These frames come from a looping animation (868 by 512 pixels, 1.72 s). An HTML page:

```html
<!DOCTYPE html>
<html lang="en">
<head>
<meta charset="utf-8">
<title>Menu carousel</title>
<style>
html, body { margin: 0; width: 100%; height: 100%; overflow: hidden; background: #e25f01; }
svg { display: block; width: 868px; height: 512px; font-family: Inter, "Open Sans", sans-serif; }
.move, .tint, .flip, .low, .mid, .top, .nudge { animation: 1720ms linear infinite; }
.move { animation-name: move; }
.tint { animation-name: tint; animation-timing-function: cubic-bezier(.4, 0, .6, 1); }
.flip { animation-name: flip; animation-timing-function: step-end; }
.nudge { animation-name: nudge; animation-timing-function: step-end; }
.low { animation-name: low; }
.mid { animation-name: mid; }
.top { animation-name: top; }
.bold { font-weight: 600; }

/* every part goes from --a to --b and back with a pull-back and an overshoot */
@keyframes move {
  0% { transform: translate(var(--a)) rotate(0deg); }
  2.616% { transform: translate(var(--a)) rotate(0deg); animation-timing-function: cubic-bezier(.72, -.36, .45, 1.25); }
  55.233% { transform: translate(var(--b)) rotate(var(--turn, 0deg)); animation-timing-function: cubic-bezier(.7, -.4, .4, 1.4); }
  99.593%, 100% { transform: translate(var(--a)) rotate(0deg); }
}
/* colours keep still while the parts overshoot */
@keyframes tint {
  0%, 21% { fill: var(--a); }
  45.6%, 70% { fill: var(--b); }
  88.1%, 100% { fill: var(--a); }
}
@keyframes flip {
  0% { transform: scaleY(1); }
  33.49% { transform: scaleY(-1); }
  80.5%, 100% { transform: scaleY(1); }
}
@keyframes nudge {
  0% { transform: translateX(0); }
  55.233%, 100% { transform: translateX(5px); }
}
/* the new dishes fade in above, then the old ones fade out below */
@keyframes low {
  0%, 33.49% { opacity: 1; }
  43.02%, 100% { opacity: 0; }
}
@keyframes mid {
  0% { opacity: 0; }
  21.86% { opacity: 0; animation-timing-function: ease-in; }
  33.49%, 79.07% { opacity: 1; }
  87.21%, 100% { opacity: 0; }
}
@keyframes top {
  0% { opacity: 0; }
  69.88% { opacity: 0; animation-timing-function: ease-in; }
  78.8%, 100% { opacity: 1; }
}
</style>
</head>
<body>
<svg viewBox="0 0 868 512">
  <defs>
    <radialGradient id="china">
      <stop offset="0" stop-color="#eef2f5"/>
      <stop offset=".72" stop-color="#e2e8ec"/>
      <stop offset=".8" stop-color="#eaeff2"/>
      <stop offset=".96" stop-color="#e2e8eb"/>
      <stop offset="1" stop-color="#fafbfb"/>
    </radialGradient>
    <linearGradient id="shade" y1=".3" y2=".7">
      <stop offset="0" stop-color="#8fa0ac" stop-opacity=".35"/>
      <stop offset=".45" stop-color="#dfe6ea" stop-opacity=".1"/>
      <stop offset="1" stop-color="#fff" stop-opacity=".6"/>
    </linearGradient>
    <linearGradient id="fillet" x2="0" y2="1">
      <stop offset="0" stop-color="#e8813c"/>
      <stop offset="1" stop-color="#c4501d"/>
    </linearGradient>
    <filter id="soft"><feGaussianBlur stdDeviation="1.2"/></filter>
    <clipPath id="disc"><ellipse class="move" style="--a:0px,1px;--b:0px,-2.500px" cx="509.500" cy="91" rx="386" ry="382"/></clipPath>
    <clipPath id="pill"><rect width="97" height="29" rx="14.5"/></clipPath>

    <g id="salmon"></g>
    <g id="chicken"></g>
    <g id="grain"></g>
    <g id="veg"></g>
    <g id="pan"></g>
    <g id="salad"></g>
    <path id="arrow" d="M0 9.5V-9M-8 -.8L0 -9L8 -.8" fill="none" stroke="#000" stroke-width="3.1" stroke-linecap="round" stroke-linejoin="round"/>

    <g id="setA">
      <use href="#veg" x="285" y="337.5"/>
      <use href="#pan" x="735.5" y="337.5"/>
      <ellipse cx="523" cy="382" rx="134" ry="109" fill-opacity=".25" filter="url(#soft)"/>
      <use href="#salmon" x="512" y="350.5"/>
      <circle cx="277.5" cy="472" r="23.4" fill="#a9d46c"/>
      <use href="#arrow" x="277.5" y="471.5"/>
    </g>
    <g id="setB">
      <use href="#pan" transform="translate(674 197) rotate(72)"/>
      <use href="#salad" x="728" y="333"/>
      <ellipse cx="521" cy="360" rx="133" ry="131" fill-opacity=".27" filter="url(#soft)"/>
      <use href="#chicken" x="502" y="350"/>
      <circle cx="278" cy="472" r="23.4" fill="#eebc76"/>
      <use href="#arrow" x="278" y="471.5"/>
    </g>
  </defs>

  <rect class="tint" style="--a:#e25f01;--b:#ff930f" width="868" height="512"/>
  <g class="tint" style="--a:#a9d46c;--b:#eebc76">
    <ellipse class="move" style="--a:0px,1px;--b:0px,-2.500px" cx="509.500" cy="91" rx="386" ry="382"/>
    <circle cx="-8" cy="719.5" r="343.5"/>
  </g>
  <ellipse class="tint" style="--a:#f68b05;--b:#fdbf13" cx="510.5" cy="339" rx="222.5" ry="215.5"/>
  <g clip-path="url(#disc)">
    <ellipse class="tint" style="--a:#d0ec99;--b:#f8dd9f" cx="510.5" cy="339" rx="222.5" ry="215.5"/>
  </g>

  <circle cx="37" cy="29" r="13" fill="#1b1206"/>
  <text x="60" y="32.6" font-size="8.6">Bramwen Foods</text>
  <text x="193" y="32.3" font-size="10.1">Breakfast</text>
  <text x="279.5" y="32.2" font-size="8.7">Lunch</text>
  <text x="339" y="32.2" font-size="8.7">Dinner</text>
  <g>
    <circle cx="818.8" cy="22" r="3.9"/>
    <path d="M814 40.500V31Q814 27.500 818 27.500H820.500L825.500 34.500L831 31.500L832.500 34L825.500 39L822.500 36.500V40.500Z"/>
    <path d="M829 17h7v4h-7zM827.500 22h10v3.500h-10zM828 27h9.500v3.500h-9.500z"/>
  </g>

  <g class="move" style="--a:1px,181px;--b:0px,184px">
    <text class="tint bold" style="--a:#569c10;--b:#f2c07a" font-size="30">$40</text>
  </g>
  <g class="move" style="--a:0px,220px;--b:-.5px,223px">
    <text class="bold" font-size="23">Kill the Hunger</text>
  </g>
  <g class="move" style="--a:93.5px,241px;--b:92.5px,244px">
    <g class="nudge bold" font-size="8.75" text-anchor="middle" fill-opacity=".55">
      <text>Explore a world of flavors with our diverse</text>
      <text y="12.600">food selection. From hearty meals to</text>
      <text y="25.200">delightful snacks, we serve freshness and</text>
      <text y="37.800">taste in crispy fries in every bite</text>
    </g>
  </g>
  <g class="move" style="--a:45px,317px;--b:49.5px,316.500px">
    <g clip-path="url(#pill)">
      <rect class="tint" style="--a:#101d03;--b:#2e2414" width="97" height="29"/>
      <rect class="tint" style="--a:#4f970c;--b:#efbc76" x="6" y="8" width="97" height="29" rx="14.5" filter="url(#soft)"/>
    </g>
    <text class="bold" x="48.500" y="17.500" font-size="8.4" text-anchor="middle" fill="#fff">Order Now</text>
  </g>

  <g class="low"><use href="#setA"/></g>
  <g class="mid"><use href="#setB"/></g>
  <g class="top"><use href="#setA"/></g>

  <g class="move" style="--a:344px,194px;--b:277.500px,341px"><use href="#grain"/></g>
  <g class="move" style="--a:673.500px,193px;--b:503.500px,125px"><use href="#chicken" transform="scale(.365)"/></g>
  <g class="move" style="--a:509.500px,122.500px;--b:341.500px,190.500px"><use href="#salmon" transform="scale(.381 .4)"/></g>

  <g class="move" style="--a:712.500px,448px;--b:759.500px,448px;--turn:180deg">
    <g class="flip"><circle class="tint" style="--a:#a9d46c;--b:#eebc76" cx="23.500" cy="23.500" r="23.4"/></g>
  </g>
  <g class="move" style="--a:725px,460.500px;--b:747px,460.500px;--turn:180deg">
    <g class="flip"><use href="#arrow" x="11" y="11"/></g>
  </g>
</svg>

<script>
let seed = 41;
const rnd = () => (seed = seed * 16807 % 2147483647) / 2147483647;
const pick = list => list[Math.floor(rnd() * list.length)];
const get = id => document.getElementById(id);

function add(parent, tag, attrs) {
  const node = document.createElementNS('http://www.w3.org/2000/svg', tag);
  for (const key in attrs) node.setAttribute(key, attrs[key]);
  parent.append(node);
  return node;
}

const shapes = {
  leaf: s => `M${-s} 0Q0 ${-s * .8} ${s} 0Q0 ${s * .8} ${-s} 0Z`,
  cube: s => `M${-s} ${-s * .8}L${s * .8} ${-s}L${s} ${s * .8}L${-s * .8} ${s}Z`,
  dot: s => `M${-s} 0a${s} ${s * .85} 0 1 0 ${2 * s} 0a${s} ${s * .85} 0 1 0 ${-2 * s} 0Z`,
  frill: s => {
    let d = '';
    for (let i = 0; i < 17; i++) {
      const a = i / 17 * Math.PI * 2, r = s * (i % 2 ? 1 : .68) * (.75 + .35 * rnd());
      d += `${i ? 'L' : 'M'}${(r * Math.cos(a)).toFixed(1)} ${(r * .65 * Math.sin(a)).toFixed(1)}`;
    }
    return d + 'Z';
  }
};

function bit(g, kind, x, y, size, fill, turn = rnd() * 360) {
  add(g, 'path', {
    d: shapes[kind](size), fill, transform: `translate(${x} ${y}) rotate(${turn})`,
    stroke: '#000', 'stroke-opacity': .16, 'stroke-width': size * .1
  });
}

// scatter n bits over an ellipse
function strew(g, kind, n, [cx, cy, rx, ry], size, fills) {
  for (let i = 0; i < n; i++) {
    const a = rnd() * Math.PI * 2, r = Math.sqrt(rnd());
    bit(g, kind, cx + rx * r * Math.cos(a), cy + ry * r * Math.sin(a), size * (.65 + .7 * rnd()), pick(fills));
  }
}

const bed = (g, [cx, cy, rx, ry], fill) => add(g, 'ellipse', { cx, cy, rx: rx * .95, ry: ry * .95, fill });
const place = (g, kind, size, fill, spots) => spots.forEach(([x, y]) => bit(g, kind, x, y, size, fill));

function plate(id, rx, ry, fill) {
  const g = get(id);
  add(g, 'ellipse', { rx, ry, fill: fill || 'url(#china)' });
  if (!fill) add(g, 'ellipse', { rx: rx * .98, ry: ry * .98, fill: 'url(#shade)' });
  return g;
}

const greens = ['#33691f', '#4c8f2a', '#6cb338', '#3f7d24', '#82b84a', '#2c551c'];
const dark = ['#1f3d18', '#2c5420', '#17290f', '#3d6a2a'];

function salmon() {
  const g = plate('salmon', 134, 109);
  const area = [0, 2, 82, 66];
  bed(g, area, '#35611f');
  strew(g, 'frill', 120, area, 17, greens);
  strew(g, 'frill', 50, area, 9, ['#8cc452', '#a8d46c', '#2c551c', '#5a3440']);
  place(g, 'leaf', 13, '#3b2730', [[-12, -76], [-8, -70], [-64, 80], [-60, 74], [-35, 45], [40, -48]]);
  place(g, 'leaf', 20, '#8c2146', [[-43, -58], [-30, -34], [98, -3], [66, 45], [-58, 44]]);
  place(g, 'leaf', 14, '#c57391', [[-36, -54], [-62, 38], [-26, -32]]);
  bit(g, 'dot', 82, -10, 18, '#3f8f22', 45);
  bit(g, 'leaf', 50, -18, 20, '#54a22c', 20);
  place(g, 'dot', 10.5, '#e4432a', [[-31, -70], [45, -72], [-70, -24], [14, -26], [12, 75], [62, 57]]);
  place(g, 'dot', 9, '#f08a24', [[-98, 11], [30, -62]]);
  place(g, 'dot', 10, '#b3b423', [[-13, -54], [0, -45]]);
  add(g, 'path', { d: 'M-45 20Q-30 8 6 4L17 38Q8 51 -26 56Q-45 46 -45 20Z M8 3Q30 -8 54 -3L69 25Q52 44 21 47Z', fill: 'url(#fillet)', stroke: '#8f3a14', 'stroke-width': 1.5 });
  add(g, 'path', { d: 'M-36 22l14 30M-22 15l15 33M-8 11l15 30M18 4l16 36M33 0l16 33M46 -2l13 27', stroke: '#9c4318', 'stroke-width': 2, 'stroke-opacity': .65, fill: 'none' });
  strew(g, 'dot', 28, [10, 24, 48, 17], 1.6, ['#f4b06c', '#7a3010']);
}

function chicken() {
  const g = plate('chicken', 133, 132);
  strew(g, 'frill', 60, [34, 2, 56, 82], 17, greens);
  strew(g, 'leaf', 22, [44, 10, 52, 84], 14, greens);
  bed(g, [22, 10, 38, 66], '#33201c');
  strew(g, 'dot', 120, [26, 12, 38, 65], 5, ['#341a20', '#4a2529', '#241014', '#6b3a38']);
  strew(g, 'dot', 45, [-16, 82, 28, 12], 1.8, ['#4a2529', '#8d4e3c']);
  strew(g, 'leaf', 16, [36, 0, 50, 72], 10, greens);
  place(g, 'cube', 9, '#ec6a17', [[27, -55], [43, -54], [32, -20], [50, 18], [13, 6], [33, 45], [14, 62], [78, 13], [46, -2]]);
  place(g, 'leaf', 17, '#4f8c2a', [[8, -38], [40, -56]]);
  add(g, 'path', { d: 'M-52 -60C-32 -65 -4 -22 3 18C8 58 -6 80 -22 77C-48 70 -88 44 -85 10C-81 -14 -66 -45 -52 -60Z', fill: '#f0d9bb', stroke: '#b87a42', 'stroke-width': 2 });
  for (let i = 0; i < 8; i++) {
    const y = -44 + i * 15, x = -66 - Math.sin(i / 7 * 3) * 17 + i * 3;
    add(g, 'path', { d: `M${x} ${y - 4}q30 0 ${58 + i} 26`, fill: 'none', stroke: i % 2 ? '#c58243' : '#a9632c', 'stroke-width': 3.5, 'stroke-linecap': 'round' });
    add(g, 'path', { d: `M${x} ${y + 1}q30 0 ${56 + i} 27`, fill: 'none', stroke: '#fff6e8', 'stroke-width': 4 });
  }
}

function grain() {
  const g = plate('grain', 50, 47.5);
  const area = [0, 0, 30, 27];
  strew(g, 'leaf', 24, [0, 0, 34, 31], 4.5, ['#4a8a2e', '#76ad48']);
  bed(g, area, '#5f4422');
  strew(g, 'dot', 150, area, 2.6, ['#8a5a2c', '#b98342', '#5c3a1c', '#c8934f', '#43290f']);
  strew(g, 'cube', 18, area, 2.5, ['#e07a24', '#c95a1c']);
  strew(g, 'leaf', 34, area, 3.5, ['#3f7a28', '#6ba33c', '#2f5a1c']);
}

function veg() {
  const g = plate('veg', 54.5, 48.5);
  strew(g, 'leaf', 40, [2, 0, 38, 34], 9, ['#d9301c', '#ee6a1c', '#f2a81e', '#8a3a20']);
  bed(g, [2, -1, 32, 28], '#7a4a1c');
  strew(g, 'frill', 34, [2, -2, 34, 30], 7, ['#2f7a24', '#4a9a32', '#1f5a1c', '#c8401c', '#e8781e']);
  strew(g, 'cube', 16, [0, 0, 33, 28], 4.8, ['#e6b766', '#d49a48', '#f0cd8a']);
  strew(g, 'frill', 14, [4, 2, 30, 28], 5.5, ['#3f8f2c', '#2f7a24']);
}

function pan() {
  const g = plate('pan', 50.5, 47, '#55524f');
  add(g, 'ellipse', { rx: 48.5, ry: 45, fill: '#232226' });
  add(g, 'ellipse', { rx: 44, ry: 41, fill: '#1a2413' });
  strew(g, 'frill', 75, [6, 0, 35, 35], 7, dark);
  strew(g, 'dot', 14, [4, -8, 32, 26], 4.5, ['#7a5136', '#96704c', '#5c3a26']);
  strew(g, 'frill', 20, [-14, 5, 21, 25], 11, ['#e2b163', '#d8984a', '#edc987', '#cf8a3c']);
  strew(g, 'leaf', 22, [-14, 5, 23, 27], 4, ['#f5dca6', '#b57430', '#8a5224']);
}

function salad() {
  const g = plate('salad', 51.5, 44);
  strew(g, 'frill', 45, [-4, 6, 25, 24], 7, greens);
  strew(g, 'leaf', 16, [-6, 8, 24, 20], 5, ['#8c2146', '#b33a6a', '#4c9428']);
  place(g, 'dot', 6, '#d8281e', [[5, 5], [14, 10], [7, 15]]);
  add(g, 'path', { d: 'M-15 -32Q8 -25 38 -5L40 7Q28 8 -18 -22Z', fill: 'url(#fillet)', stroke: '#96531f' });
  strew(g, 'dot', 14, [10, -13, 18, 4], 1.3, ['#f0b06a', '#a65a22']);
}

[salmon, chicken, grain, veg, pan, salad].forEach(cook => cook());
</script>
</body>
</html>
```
++++++
**Task to complete:** Nothing but a number should be given: the number of lines in the records that contain the word "keyframes".

**Written answer:** 7